The National Agency for Foods and Drugs Administration and Control (NAFDAC) have warned Nigerian citizens of the popularity of fake alcoholic drinks, especially dry gin in the nation’s markets.
NAFDAC Special Duties Director, Dr. Abubakar Jimoh made this known on Tuesday in Jos that the agency had continually advised consumers of alcoholic beverages to be at alert and wary of fake and unregistered drinks.
“Drinking alcohol is bad enough and people are always advised to take it in moderation; so, the danger associated with taking a fake drink can only be imagined,” he said.
NAFDAC has taken its campaign against fake drinks to Gombe, Plateau, Bauchi, Benue and many other states in the North and traditional and religious leader have been engaged to lead the effort, Jimoh stated.

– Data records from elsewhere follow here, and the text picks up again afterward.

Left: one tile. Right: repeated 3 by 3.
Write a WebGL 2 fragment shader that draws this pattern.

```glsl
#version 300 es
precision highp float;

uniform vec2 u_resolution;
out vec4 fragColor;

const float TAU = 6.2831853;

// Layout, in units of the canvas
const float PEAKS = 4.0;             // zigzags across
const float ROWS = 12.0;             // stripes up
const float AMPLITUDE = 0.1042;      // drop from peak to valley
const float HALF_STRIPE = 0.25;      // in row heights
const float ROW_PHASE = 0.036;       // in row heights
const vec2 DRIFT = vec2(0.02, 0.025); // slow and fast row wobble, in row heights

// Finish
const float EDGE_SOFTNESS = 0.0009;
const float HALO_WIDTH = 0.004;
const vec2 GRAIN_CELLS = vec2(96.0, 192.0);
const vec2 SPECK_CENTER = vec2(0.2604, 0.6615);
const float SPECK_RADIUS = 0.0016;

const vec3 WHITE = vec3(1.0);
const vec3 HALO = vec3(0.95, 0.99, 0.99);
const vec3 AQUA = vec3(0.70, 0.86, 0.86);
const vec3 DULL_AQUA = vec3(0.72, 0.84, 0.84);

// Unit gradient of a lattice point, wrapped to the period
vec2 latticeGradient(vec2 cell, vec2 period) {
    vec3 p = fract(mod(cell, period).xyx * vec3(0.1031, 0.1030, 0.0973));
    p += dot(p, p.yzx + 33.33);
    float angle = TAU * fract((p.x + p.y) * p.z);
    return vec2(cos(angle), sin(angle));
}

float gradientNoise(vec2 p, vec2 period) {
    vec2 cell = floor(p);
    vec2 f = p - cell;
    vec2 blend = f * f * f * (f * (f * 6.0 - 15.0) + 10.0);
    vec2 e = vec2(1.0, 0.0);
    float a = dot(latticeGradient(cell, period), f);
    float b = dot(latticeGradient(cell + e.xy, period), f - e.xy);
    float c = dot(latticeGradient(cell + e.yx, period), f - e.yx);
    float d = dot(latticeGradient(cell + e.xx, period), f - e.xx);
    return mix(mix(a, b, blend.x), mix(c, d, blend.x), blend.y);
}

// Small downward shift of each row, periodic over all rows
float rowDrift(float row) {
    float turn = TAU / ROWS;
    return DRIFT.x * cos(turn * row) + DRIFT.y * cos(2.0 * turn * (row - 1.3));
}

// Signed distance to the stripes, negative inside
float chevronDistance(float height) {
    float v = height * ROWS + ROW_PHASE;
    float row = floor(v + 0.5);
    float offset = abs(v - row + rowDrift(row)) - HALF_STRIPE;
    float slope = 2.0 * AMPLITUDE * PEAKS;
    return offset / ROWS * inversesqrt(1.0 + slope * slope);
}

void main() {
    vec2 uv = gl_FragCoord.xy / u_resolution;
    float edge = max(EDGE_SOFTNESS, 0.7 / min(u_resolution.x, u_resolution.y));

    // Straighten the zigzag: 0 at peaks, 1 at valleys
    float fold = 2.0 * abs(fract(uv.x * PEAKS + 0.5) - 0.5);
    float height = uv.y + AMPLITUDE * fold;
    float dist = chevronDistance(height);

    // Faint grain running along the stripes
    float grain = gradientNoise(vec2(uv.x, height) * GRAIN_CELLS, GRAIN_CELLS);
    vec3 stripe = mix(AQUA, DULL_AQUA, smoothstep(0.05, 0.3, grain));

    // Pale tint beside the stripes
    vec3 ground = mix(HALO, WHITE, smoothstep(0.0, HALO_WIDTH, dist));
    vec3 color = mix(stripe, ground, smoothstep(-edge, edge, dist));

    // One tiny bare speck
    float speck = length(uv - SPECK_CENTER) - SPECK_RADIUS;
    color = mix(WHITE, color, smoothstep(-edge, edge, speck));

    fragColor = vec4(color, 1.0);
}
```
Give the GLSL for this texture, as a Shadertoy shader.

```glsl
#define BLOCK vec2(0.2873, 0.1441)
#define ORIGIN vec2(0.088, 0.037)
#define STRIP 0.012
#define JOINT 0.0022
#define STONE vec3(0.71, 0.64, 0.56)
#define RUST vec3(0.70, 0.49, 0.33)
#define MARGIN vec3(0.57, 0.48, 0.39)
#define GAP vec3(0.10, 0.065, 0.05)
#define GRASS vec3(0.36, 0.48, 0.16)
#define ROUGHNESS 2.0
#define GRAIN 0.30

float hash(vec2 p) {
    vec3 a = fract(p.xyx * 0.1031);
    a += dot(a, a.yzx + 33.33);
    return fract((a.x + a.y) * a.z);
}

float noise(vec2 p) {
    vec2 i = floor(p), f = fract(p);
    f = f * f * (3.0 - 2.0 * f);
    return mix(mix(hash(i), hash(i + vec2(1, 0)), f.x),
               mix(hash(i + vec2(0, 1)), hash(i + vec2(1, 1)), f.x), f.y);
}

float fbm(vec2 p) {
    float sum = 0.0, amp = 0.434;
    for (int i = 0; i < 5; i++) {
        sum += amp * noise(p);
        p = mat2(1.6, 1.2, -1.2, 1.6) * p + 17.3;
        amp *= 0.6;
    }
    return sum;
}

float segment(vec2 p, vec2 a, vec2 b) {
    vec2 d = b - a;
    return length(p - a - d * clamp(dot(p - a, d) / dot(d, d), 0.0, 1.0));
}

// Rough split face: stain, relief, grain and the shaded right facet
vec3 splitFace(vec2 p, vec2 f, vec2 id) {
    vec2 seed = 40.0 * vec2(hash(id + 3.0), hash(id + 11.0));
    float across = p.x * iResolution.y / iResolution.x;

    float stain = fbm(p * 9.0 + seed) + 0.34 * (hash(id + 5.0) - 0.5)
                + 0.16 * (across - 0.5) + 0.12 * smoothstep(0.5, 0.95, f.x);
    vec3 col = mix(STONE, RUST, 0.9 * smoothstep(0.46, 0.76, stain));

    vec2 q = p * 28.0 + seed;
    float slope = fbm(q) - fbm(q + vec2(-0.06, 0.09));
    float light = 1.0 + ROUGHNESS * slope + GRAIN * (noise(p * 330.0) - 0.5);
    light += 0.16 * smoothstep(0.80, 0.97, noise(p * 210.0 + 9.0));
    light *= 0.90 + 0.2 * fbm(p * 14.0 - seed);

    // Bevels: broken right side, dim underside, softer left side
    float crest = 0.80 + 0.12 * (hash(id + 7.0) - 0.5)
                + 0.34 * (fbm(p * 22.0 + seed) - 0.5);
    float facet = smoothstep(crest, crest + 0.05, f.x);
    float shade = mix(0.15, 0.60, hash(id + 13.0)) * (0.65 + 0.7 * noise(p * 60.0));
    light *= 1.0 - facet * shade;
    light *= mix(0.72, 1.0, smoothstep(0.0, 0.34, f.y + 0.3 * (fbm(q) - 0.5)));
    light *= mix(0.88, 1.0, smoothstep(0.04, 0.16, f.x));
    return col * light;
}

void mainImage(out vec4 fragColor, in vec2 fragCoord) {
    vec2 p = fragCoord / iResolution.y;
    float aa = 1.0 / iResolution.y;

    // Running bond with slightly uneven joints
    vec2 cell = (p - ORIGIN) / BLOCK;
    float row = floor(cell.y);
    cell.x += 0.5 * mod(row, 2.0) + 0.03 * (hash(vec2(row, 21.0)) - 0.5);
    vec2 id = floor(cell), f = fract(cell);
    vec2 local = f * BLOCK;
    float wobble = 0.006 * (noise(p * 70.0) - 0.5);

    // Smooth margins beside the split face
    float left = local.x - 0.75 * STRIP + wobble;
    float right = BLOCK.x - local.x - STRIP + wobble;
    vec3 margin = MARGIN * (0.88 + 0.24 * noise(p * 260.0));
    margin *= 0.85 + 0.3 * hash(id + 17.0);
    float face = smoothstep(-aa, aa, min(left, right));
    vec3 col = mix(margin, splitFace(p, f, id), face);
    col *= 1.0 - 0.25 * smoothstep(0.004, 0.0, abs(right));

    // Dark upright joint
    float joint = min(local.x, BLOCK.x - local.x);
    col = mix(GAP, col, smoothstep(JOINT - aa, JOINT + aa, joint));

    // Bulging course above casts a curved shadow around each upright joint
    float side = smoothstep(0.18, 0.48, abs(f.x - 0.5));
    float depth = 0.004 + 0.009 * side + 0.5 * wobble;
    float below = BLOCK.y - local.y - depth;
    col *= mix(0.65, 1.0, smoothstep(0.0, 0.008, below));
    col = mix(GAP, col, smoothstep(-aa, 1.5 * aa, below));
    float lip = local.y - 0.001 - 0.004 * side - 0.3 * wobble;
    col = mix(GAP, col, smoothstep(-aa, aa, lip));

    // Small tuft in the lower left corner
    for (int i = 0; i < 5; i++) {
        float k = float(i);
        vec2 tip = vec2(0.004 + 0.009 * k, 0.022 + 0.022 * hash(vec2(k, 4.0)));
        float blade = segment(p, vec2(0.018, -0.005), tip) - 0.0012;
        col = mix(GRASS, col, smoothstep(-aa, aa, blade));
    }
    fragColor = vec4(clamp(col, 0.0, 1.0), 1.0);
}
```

He particularly criticized the extensive intake of dry gin (ogogoro and Goskolo) by young people and beckoned on stakeholders to join in the fight “especially since the youths are the group most affected”.
“We have found that the youths rely on such drinks to gather enough courage to commit all manners of atrocities like armed robbery, kidnapping, rape, killing and the rest.
We have, therefore, continued to intensify our campaigns and that has resulted into some states coming up with bylaws that banned some alcoholic beverages.
We have also raided production and drinking points of some of these dangerous drinks, especially in Edo and Delta States, because the drinks have damaged many livers, kidneys and other vital organs of the body.
They have also led to the gradual decline in the health status of many youths and totally destroyed their capacity to contribute to societal development,” he said.
Jimoh said that the drinks subject requires attention, especially now that government was asking Nigerians to go back to the farm in efforts to expand the county’s economy.
“Farming requires a lot of energy – which is the asset of youths. The drinks destroy that energy, hence the need to rid society of them,” he said.
Speaking further, the NAFDAC official said that it was usually hard to differentiate between the fake and genuine drinks because
“many producers usually gather empty bottles with NAFDAC-approved badges and pour the fake contents into them”. “Our advice is that the consumers must always be on the watch-out,” he said.
Jimoh who alleged that most governors had always paid lip service to the campaign against fake drugs and drinks called for more proactive steps from governors to safeguard members of the public.
He expressed satisfaction over the agency’s achievements in its war against fake drinks and drugs.
“The prevalence rate used to be 16.7%, now we have battled it down to 3.4% and shall never relent in the war,” he added.